Pictures paired with source code
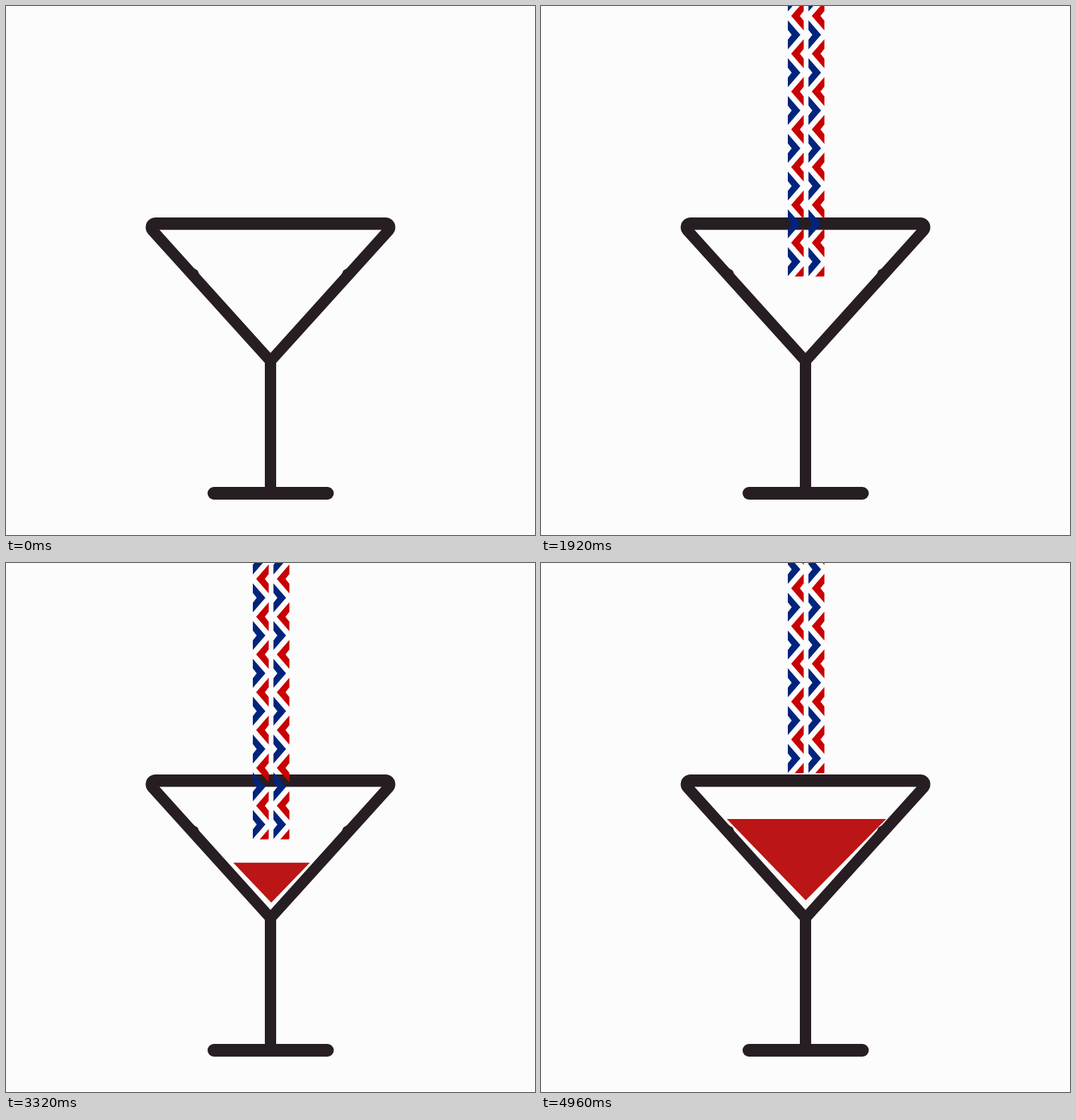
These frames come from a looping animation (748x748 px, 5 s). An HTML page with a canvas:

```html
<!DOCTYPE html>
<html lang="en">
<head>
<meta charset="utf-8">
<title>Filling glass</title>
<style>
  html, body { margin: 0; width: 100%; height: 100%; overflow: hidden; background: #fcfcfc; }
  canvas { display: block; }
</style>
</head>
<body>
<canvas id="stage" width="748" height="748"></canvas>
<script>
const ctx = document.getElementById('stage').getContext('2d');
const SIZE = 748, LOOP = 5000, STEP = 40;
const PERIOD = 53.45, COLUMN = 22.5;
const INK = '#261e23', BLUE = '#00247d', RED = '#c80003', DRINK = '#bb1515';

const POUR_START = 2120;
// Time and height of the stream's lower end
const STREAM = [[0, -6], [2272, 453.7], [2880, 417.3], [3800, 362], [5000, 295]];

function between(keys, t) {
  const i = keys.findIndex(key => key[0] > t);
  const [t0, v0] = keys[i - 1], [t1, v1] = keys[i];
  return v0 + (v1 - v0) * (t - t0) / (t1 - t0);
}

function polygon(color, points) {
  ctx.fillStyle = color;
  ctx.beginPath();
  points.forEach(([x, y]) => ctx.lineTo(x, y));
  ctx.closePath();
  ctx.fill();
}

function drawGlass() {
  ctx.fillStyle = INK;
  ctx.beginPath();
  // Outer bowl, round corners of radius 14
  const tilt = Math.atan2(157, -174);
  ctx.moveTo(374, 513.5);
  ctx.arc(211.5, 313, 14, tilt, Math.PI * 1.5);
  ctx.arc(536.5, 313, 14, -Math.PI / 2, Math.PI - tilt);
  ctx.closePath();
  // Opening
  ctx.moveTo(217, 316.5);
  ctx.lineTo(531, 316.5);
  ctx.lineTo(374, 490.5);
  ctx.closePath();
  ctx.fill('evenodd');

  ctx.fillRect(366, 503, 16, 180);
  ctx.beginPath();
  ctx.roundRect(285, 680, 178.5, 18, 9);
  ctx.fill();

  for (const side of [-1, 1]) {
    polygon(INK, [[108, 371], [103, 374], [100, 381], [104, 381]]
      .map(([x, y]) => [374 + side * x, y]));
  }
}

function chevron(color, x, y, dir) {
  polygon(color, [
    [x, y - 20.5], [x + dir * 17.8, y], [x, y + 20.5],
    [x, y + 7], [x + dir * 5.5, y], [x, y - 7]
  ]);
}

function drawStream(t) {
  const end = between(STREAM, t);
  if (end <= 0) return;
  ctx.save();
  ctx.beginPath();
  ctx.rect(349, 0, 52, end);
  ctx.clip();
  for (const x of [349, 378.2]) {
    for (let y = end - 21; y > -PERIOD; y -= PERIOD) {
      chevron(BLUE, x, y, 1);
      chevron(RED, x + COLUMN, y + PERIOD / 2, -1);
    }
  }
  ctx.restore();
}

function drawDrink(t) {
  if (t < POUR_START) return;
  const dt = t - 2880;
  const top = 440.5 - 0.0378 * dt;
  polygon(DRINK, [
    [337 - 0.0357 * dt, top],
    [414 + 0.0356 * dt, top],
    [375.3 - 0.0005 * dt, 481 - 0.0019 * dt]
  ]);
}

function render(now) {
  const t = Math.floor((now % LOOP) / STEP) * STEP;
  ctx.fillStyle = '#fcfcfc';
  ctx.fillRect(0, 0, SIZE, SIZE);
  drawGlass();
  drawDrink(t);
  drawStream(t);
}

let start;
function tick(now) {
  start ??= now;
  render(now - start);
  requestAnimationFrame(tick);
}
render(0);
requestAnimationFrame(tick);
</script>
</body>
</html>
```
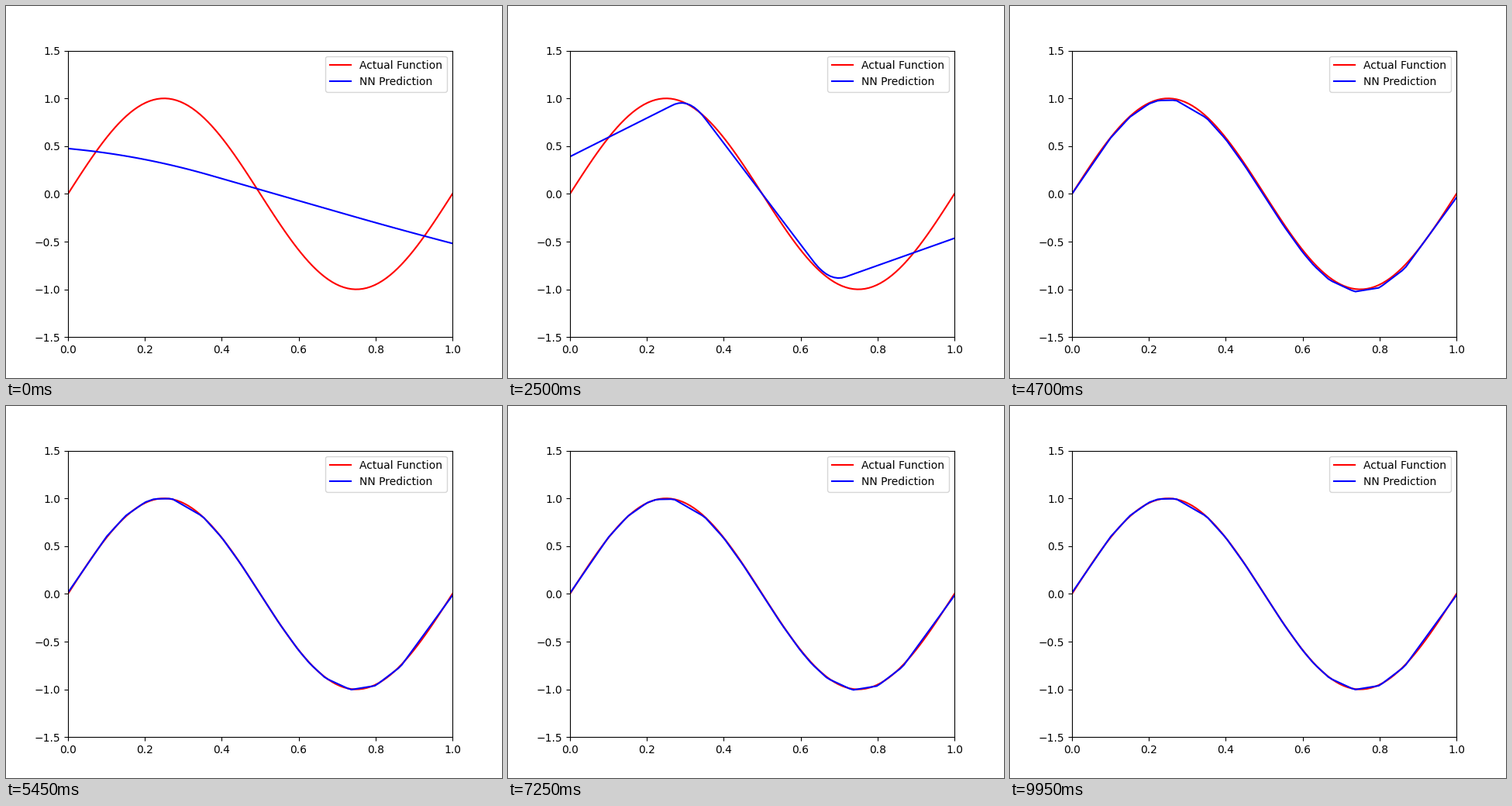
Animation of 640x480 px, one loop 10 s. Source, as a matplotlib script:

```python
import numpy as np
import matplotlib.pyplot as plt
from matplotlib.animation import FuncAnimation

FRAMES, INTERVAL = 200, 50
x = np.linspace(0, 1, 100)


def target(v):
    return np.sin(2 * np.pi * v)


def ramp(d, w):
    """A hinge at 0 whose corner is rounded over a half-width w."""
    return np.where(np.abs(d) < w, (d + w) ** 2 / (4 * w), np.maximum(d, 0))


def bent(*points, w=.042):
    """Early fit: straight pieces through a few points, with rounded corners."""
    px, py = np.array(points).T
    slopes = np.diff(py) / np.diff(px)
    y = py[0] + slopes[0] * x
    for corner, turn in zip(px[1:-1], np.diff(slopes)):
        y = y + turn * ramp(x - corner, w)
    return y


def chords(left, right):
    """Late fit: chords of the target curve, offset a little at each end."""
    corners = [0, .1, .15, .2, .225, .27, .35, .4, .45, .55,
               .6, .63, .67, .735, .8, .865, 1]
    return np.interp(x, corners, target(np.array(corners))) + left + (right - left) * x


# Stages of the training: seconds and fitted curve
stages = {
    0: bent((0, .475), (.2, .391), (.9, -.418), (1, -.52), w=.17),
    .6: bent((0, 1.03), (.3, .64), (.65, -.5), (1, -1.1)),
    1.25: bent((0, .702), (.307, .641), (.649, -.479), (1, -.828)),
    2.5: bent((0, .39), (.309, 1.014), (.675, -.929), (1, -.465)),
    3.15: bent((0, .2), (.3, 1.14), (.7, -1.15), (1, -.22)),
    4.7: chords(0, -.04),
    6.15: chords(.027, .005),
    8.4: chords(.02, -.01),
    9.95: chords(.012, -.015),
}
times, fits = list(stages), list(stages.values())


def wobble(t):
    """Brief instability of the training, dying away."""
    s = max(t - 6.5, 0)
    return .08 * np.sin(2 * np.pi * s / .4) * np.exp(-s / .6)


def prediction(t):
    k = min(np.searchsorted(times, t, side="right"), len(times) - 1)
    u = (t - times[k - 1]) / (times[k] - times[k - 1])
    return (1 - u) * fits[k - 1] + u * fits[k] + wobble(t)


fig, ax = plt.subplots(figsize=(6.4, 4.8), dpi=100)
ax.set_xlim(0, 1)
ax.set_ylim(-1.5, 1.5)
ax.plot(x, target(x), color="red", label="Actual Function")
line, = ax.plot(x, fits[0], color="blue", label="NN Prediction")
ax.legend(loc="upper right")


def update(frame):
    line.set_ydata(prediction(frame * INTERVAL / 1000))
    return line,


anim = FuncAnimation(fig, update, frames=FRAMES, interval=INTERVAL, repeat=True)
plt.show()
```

Task statement
Repeat each entry exactly. Pictures do not belong in the copy.

Expected answer
These frames come from a looping animation (748x748 px, 5 s). An HTML page with a canvas:

```html
<!DOCTYPE html>
<html lang="en">
<head>
<meta charset="utf-8">
<title>Filling glass</title>
<style>
  html, body { margin: 0; width: 100%; height: 100%; overflow: hidden; background: #fcfcfc; }
  canvas { display: block; }
</style>
</head>
<body>
<canvas id="stage" width="748" height="748"></canvas>
<script>
const ctx = document.getElementById('stage').getContext('2d');
const SIZE = 748, LOOP = 5000, STEP = 40;
const PERIOD = 53.45, COLUMN = 22.5;
const INK = '#261e23', BLUE = '#00247d', RED = '#c80003', DRINK = '#bb1515';

const POUR_START = 2120;
// Time and height of the stream's lower end
const STREAM = [[0, -6], [2272, 453.7], [2880, 417.3], [3800, 362], [5000, 295]];

function between(keys, t) {
  const i = keys.findIndex(key => key[0] > t);
  const [t0, v0] = keys[i - 1], [t1, v1] = keys[i];
  return v0 + (v1 - v0) * (t - t0) / (t1 - t0);
}

function polygon(color, points) {
  ctx.fillStyle = color;
  ctx.beginPath();
  points.forEach(([x, y]) => ctx.lineTo(x, y));
  ctx.closePath();
  ctx.fill();
}

function drawGlass() {
  ctx.fillStyle = INK;
  ctx.beginPath();
  // Outer bowl, round corners of radius 14
  const tilt = Math.atan2(157, -174);
  ctx.moveTo(374, 513.5);
  ctx.arc(211.5, 313, 14, tilt, Math.PI * 1.5);
  ctx.arc(536.5, 313, 14, -Math.PI / 2, Math.PI - tilt);
  ctx.closePath();
  // Opening
  ctx.moveTo(217, 316.5);
  ctx.lineTo(531, 316.5);
  ctx.lineTo(374, 490.5);
  ctx.closePath();
  ctx.fill('evenodd');

  ctx.fillRect(366, 503, 16, 180);
  ctx.beginPath();
  ctx.roundRect(285, 680, 178.5, 18, 9);
  ctx.fill();

  for (const side of [-1, 1]) {
    polygon(INK, [[108, 371], [103, 374], [100, 381], [104, 381]]
      .map(([x, y]) => [374 + side * x, y]));
  }
}

function chevron(color, x, y, dir) {
  polygon(color, [
    [x, y - 20.5], [x + dir * 17.8, y], [x, y + 20.5],
    [x, y + 7], [x + dir * 5.5, y], [x, y - 7]
  ]);
}

function drawStream(t) {
  const end = between(STREAM, t);
  if (end <= 0) return;
  ctx.save();
  ctx.beginPath();
  ctx.rect(349, 0, 52, end);
  ctx.clip();
  for (const x of [349, 378.2]) {
    for (let y = end - 21; y > -PERIOD; y -= PERIOD) {
      chevron(BLUE, x, y, 1);
      chevron(RED, x + COLUMN, y + PERIOD / 2, -1);
    }
  }
  ctx.restore();
}

function drawDrink(t) {
  if (t < POUR_START) return;
  const dt = t - 2880;
  const top = 440.5 - 0.0378 * dt;
  polygon(DRINK, [
    [337 - 0.0357 * dt, top],
    [414 + 0.0356 * dt, top],
    [375.3 - 0.0005 * dt, 481 - 0.0019 * dt]
  ]);
}

function render(now) {
  const t = Math.floor((now % LOOP) / STEP) * STEP;
  ctx.fillStyle = '#fcfcfc';
  ctx.fillRect(0, 0, SIZE, SIZE);
  drawGlass();
  drawDrink(t);
  drawStream(t);
}

let start;
function tick(now) {
  start ??= now;
  render(now - start);
  requestAnimationFrame(tick);
}
render(0);
requestAnimationFrame(tick);
</script>
</body>
</html>
```
Animation of 640x480 px, one loop 10 s. Source, as a matplotlib script:

```python
import numpy as np
import matplotlib.pyplot as plt
from matplotlib.animation import FuncAnimation

FRAMES, INTERVAL = 200, 50
x = np.linspace(0, 1, 100)


def target(v):
    return np.sin(2 * np.pi * v)


def ramp(d, w):
    """A hinge at 0 whose corner is rounded over a half-width w."""
    return np.where(np.abs(d) < w, (d + w) ** 2 / (4 * w), np.maximum(d, 0))


def bent(*points, w=.042):
    """Early fit: straight pieces through a few points, with rounded corners."""
    px, py = np.array(points).T
    slopes = np.diff(py) / np.diff(px)
    y = py[0] + slopes[0] * x
    for corner, turn in zip(px[1:-1], np.diff(slopes)):
        y = y + turn * ramp(x - corner, w)
    return y


def chords(left, right):
    """Late fit: chords of the target curve, offset a little at each end."""
    corners = [0, .1, .15, .2, .225, .27, .35, .4, .45, .55,
               .6, .63, .67, .735, .8, .865, 1]
    return np.interp(x, corners, target(np.array(corners))) + left + (right - left) * x


# Stages of the training: seconds and fitted curve
stages = {
    0: bent((0, .475), (.2, .391), (.9, -.418), (1, -.52), w=.17),
    .6: bent((0, 1.03), (.3, .64), (.65, -.5), (1, -1.1)),
    1.25: bent((0, .702), (.307, .641), (.649, -.479), (1, -.828)),
    2.5: bent((0, .39), (.309, 1.014), (.675, -.929), (1, -.465)),
    3.15: bent((0, .2), (.3, 1.14), (.7, -1.15), (1, -.22)),
    4.7: chords(0, -.04),
    6.15: chords(.027, .005),
    8.4: chords(.02, -.01),
    9.95: chords(.012, -.015),
}
times, fits = list(stages), list(stages.values())


def wobble(t):
    """Brief instability of the training, dying away."""
    s = max(t - 6.5, 0)
    return .08 * np.sin(2 * np.pi * s / .4) * np.exp(-s / .6)


def prediction(t):
    k = min(np.searchsorted(times, t, side="right"), len(times) - 1)
    u = (t - times[k - 1]) / (times[k] - times[k - 1])
    return (1 - u) * fits[k - 1] + u * fits[k] + wobble(t)


fig, ax = plt.subplots(figsize=(6.4, 4.8), dpi=100)
ax.set_xlim(0, 1)
ax.set_ylim(-1.5, 1.5)
ax.plot(x, target(x), color="red", label="Actual Function")
line, = ax.plot(x, fits[0], color="blue", label="NN Prediction")
ax.legend(loc="upper right")


def update(frame):
    line.set_ydata(prediction(frame * INTERVAL / 1000))
    return line,


anim = FuncAnimation(fig, update, frames=FRAMES, interval=INTERVAL, repeat=True)
plt.show()
```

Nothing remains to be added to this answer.